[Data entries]

┏━━

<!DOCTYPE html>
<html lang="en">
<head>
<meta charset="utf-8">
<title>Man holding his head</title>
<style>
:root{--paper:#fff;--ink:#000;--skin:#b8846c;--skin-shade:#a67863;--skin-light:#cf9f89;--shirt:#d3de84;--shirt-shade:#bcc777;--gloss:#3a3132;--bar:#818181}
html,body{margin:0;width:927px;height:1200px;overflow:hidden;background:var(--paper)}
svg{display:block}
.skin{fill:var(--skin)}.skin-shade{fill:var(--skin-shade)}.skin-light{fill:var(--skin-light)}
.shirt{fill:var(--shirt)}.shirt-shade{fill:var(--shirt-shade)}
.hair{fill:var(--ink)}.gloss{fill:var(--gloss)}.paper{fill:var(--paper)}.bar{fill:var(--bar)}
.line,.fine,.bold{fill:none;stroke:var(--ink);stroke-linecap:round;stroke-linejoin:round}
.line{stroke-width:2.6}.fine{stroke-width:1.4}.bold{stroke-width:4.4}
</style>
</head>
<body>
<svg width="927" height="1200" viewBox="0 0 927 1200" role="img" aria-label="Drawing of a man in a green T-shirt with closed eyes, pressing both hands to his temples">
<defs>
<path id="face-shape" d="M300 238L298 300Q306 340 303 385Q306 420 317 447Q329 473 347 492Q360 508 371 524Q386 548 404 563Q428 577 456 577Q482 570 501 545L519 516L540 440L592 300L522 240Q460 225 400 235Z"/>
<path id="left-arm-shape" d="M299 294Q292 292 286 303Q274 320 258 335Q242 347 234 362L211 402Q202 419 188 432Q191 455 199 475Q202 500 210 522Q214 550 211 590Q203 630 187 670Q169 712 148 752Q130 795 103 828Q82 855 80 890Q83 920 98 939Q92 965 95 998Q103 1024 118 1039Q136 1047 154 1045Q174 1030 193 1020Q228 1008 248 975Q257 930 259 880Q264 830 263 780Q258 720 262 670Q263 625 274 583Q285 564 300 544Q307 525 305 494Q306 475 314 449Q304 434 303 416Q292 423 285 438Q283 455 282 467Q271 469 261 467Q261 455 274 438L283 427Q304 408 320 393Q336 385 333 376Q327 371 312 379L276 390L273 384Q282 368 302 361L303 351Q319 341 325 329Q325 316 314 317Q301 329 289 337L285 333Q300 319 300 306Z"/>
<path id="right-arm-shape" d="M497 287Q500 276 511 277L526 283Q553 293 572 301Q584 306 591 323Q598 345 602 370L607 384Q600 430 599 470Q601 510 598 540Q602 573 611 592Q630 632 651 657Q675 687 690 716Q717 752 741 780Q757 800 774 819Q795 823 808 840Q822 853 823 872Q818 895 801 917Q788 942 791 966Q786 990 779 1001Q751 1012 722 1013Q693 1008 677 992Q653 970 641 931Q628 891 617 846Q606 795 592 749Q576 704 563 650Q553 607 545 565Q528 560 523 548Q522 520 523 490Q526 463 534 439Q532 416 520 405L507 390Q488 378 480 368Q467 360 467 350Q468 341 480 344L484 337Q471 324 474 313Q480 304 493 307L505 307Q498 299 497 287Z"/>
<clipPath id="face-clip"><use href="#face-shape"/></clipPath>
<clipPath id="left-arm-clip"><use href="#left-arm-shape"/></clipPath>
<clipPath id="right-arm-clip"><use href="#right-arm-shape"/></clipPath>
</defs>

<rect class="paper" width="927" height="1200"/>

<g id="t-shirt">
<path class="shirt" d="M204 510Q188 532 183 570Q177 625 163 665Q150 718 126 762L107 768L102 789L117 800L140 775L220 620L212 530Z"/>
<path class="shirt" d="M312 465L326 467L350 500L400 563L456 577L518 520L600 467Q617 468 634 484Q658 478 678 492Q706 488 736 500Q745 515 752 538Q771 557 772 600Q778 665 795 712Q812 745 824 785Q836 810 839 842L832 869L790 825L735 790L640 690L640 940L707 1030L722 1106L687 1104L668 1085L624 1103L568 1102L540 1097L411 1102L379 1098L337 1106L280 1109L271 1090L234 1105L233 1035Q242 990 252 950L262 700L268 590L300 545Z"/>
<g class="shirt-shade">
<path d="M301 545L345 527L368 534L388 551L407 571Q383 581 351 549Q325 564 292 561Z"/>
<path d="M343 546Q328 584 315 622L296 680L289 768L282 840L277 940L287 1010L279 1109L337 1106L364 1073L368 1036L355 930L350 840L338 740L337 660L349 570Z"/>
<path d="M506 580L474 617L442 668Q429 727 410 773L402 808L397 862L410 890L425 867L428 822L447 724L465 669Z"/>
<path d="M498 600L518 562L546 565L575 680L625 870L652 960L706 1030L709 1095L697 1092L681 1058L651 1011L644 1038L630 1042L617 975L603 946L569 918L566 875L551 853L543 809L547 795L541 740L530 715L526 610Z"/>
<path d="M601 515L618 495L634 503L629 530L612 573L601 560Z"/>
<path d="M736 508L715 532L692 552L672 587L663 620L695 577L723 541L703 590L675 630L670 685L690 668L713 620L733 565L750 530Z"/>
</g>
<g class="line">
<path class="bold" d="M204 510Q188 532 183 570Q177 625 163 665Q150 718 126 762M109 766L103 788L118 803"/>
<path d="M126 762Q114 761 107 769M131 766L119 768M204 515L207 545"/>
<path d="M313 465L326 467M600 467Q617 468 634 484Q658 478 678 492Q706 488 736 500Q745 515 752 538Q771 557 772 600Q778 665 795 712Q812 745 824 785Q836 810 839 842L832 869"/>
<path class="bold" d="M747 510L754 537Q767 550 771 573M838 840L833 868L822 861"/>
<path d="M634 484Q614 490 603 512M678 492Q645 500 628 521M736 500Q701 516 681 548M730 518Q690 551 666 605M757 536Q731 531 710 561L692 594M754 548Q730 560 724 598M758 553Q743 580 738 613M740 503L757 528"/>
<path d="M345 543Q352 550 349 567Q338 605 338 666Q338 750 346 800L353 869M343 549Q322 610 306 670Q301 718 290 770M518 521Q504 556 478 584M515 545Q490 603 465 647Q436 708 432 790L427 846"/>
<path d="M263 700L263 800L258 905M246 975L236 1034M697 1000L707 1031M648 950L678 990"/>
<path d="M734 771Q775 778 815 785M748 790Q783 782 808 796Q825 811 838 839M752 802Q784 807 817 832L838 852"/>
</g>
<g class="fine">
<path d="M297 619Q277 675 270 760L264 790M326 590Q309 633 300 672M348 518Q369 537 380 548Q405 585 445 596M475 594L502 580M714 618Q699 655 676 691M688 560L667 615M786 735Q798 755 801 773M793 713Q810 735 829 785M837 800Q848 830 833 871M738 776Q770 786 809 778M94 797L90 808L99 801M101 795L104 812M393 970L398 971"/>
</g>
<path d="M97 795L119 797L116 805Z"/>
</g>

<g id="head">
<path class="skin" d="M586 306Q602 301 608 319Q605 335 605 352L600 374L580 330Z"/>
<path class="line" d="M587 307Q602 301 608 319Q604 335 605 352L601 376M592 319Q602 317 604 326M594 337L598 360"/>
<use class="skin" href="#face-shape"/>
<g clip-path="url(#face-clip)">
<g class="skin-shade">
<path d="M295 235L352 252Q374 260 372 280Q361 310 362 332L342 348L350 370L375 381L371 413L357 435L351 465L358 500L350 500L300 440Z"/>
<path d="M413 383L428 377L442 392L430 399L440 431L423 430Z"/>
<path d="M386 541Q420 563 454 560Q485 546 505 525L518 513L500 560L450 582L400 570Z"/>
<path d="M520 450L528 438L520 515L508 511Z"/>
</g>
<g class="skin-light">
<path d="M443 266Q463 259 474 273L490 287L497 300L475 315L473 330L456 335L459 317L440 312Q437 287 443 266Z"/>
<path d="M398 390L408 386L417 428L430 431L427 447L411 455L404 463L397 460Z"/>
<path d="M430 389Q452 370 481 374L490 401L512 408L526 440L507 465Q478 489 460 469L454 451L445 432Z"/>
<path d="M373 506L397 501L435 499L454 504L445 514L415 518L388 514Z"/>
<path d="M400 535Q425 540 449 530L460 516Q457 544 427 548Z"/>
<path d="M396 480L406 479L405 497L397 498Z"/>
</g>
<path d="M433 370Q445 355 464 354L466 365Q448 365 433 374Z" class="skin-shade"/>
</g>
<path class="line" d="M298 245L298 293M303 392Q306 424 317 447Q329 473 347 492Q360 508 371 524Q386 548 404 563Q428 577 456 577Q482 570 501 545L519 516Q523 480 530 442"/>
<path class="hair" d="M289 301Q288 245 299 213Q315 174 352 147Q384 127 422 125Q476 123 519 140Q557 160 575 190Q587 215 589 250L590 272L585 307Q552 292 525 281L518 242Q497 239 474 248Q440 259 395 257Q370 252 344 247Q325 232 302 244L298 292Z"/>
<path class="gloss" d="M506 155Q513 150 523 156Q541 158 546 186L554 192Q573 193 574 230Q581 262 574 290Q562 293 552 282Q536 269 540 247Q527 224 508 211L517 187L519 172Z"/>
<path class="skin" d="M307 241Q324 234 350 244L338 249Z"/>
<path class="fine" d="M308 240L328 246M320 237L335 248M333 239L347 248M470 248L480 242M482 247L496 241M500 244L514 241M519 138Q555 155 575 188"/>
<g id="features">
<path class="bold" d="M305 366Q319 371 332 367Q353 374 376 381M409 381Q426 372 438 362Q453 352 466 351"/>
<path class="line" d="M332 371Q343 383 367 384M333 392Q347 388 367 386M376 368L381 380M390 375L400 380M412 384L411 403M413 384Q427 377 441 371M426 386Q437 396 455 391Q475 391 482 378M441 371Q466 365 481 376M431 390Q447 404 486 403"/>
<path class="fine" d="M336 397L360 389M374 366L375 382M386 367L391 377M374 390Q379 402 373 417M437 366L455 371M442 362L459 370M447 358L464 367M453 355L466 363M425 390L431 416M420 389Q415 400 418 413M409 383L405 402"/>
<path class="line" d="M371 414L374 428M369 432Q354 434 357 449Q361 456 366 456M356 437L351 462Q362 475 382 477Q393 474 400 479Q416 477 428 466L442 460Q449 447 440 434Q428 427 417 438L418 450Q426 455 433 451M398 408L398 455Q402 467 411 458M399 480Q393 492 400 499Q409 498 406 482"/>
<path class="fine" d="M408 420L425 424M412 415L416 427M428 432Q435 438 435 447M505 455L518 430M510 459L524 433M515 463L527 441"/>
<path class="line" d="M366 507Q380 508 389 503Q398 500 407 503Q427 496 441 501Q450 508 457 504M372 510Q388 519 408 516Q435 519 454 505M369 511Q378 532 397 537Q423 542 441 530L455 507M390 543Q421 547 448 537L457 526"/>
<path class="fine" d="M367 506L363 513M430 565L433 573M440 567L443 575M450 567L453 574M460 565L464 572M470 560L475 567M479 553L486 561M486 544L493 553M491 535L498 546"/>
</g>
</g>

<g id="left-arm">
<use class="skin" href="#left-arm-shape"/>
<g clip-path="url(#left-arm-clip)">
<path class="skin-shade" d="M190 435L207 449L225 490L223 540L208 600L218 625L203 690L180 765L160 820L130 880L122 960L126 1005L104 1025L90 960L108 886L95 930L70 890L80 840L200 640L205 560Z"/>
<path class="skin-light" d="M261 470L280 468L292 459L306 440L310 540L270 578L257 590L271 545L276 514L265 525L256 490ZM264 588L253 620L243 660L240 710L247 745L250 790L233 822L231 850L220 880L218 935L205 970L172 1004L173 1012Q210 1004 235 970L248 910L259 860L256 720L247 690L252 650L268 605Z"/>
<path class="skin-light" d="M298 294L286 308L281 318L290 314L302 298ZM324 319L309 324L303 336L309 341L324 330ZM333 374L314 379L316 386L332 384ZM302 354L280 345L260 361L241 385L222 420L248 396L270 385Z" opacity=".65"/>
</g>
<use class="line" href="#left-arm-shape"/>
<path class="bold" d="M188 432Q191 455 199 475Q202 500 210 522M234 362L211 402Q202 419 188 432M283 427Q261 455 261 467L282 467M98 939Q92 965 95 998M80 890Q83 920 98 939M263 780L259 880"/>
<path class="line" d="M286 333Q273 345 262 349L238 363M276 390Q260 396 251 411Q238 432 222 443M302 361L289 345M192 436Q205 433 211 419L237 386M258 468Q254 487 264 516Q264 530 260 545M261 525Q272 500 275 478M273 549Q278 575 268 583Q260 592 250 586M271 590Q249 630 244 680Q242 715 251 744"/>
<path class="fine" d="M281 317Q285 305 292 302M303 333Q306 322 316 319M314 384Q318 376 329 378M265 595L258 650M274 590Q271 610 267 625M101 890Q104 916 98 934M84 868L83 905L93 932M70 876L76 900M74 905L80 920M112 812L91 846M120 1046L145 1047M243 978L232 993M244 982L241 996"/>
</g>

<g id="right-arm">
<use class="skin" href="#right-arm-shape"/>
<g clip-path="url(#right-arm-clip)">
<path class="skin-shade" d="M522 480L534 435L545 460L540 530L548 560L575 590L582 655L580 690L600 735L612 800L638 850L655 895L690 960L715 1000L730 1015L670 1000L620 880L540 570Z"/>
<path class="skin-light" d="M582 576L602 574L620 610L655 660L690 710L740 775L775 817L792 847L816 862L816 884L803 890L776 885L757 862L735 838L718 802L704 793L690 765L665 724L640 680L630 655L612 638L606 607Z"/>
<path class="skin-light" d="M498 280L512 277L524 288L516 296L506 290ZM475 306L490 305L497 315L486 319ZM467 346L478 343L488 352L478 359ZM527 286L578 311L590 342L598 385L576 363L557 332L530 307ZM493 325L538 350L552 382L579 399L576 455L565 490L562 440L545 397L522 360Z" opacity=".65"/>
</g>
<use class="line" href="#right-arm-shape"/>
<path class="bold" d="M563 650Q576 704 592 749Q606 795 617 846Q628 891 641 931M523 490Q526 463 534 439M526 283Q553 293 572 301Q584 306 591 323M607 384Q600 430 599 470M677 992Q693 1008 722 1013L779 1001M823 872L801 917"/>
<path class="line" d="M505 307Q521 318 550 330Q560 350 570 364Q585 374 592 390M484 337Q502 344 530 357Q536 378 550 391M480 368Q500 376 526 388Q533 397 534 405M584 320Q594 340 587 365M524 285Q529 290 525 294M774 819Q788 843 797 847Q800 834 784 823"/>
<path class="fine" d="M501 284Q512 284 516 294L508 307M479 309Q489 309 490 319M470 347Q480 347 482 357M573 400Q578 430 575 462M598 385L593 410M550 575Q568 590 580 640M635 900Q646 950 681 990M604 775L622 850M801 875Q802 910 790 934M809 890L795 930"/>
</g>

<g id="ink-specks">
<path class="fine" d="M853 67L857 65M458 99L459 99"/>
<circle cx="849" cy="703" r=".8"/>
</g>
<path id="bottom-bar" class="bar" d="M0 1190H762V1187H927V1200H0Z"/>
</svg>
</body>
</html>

┗━━

* _WORK TO BE COMPLETED_
The answer must be every line from the entries above that holds the string "stroke".

* _REPLY TO THE EXERCISE_
.line,.fine,.bold{fill:none;stroke:var(--ink);stroke-linecap:round;stroke-linejoin:round}
.line{stroke-width:2.6}.fine{stroke-width:1.4}.bold{stroke-width:4.4}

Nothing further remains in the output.